- PROBLEM STATEMENT: Read the data below. Every line holding the string "fillRect" must be copied.

- PROVIDED ENTRIES:
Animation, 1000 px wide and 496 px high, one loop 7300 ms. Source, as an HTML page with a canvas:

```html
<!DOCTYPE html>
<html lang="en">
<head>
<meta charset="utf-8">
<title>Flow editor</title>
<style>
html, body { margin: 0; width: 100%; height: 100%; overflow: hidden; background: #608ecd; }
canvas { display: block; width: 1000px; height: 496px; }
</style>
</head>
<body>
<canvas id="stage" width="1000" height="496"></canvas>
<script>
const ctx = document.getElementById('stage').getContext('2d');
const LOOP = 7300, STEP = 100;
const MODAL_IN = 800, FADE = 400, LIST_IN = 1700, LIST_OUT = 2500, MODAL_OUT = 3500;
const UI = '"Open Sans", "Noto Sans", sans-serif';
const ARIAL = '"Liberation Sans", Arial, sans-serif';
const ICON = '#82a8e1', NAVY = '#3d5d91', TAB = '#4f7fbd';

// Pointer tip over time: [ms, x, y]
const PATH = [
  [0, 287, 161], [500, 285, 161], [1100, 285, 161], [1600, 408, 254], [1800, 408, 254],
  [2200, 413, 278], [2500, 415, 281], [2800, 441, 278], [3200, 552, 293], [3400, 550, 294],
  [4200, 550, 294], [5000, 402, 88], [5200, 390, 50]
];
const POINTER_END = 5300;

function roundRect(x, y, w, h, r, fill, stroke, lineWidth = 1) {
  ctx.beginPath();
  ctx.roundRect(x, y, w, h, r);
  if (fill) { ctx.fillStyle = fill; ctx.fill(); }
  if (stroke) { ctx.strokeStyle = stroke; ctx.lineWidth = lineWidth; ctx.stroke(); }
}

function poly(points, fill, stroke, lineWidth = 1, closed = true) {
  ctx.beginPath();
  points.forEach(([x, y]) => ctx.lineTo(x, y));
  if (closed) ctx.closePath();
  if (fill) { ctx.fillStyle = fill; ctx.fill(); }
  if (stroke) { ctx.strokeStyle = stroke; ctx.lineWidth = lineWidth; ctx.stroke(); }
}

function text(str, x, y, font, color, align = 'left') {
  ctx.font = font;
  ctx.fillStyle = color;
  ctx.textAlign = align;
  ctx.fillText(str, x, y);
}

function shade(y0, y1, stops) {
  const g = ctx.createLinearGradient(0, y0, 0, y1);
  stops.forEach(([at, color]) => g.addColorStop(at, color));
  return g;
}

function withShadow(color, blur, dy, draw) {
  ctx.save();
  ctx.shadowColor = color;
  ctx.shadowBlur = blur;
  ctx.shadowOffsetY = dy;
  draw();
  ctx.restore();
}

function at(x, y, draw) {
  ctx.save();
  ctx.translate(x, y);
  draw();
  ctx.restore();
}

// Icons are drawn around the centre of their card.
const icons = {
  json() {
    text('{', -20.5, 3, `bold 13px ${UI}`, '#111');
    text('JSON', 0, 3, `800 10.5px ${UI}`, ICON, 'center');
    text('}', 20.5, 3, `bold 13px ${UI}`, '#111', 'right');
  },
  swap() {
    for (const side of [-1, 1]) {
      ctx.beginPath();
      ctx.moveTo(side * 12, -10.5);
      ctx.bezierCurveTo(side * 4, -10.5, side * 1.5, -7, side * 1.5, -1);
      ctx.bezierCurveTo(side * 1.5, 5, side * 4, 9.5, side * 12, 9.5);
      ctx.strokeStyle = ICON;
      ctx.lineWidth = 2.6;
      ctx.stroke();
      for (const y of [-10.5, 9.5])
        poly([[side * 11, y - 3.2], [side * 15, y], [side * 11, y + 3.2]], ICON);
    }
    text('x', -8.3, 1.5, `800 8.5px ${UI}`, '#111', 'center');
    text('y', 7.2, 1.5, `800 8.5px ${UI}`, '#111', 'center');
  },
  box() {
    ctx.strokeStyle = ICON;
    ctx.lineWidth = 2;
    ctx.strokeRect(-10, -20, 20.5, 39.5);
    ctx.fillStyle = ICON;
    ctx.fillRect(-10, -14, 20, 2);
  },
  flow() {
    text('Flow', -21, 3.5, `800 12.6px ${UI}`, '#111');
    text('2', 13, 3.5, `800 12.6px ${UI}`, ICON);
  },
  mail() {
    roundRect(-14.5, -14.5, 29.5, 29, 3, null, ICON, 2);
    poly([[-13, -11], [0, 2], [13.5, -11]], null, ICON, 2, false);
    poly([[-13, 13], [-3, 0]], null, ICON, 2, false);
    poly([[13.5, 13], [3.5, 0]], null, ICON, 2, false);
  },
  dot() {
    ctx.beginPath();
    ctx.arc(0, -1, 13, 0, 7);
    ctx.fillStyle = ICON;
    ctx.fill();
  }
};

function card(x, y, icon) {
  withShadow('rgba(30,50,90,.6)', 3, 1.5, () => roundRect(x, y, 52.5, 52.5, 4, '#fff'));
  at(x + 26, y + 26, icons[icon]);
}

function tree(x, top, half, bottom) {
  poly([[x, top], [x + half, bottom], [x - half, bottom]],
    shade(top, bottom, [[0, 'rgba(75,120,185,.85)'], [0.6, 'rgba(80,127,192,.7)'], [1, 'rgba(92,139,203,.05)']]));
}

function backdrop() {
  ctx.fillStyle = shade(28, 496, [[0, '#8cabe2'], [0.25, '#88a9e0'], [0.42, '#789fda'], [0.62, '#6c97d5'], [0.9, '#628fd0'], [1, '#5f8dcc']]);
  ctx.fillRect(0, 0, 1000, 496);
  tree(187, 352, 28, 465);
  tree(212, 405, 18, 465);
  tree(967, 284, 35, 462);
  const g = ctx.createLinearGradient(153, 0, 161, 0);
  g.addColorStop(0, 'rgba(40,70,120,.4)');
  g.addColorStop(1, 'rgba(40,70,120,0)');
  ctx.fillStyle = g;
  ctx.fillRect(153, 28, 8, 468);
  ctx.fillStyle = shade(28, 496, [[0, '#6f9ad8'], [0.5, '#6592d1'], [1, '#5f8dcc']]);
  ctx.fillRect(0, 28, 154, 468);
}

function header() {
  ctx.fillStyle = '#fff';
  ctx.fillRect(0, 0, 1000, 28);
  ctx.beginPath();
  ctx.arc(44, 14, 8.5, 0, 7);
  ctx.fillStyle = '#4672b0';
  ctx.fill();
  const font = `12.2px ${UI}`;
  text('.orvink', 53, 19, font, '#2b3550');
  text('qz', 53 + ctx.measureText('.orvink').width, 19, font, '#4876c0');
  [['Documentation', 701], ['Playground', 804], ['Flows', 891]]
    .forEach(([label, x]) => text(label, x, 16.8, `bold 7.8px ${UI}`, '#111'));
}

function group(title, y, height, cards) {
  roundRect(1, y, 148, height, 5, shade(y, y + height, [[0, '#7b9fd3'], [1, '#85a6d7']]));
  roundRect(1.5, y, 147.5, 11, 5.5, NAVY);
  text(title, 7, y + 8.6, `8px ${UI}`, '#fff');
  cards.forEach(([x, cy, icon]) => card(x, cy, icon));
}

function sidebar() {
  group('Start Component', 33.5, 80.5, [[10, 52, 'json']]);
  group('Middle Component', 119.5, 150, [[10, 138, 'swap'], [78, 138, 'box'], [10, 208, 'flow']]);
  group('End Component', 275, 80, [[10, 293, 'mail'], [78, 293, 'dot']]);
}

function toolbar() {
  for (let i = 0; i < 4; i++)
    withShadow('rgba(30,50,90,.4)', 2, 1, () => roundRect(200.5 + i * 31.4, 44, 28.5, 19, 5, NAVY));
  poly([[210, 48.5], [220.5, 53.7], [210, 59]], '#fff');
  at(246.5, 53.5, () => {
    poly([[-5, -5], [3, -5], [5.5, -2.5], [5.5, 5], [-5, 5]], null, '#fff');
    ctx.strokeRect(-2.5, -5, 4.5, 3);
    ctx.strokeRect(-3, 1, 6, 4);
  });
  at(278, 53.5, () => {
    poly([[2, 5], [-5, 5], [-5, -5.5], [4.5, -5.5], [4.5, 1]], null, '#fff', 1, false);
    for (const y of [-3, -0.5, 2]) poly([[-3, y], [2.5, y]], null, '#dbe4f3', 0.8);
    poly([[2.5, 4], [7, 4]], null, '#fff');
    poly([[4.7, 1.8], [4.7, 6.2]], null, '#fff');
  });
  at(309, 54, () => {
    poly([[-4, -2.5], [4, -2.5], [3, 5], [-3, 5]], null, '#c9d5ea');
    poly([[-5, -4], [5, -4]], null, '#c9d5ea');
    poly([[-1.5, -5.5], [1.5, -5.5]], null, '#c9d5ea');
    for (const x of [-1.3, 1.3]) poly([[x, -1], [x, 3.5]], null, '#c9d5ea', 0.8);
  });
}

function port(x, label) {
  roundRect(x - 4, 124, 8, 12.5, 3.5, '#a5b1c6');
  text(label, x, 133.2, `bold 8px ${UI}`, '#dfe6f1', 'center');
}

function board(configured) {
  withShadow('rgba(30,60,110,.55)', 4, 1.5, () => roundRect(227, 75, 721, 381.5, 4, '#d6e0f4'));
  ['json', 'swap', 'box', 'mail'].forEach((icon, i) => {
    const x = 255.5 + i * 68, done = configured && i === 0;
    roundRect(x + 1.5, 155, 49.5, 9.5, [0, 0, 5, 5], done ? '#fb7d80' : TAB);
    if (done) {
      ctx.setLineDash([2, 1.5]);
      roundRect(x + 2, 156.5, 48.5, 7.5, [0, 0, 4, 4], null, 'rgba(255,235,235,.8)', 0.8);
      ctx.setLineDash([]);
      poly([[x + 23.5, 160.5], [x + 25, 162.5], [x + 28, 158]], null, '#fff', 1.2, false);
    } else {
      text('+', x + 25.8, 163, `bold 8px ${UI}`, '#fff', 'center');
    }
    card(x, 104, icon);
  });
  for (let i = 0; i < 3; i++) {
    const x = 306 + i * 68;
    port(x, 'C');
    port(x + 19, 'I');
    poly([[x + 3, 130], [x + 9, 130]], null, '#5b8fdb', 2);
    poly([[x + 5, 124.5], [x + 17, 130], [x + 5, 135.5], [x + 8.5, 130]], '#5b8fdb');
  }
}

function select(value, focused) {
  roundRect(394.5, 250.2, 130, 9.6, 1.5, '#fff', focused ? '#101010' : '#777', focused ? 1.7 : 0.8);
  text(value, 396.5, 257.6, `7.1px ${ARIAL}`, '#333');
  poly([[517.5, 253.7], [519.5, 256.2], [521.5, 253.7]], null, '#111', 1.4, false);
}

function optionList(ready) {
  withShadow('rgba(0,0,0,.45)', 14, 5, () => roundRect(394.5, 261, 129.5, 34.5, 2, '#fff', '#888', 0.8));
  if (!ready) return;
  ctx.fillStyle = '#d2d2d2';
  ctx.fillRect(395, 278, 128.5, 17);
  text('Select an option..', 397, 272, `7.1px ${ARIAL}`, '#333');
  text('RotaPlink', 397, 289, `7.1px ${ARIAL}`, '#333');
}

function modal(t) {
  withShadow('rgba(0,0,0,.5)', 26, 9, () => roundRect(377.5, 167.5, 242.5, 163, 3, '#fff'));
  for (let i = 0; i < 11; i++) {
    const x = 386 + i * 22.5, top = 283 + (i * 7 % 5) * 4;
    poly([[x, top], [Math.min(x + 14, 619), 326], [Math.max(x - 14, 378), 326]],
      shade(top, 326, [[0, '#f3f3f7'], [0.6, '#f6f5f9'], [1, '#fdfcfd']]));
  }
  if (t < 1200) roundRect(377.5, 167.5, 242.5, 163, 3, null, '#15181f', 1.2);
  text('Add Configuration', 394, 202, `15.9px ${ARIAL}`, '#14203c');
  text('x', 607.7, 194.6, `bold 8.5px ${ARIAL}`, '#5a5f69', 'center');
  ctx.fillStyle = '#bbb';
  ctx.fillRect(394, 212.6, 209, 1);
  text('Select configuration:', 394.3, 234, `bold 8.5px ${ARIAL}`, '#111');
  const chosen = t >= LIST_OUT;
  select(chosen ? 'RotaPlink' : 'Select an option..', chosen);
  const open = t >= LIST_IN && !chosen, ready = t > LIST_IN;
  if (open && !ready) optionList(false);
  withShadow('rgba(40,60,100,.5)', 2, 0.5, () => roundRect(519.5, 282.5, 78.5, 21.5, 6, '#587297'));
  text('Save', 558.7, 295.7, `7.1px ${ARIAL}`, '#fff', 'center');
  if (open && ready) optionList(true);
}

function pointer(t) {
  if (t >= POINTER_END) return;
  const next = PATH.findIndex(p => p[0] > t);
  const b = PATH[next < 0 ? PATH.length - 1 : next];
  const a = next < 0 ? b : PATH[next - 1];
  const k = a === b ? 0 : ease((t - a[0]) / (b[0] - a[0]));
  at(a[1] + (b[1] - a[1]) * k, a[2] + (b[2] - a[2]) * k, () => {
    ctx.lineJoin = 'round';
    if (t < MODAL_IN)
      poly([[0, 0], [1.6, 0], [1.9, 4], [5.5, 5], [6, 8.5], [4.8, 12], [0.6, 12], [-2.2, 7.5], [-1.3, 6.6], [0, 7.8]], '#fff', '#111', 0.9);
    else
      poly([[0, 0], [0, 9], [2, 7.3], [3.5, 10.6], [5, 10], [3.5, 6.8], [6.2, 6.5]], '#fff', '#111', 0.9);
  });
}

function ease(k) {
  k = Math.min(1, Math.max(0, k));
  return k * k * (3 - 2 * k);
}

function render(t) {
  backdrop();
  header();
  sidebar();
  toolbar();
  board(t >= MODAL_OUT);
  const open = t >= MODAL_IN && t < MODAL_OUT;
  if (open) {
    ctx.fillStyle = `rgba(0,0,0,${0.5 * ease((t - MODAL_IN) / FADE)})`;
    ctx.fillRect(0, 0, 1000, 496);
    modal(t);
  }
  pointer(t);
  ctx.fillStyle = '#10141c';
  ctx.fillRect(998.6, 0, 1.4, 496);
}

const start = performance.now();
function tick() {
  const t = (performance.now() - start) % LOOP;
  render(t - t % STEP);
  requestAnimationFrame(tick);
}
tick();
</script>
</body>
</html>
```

- ANSWER BOX:
    ctx.fillRect(-10, -14, 20, 2);
  ctx.fillRect(0, 0, 1000, 496);
  ctx.fillRect(153, 28, 8, 468);
  ctx.fillRect(0, 28, 154, 468);
  ctx.fillRect(0, 0, 1000, 28);
  ctx.fillRect(395, 278, 128.5, 17);
  ctx.fillRect(394, 212.6, 209, 1);
    ctx.fillRect(0, 0, 1000, 496);
  ctx.fillRect(998.6, 0, 1.4, 496);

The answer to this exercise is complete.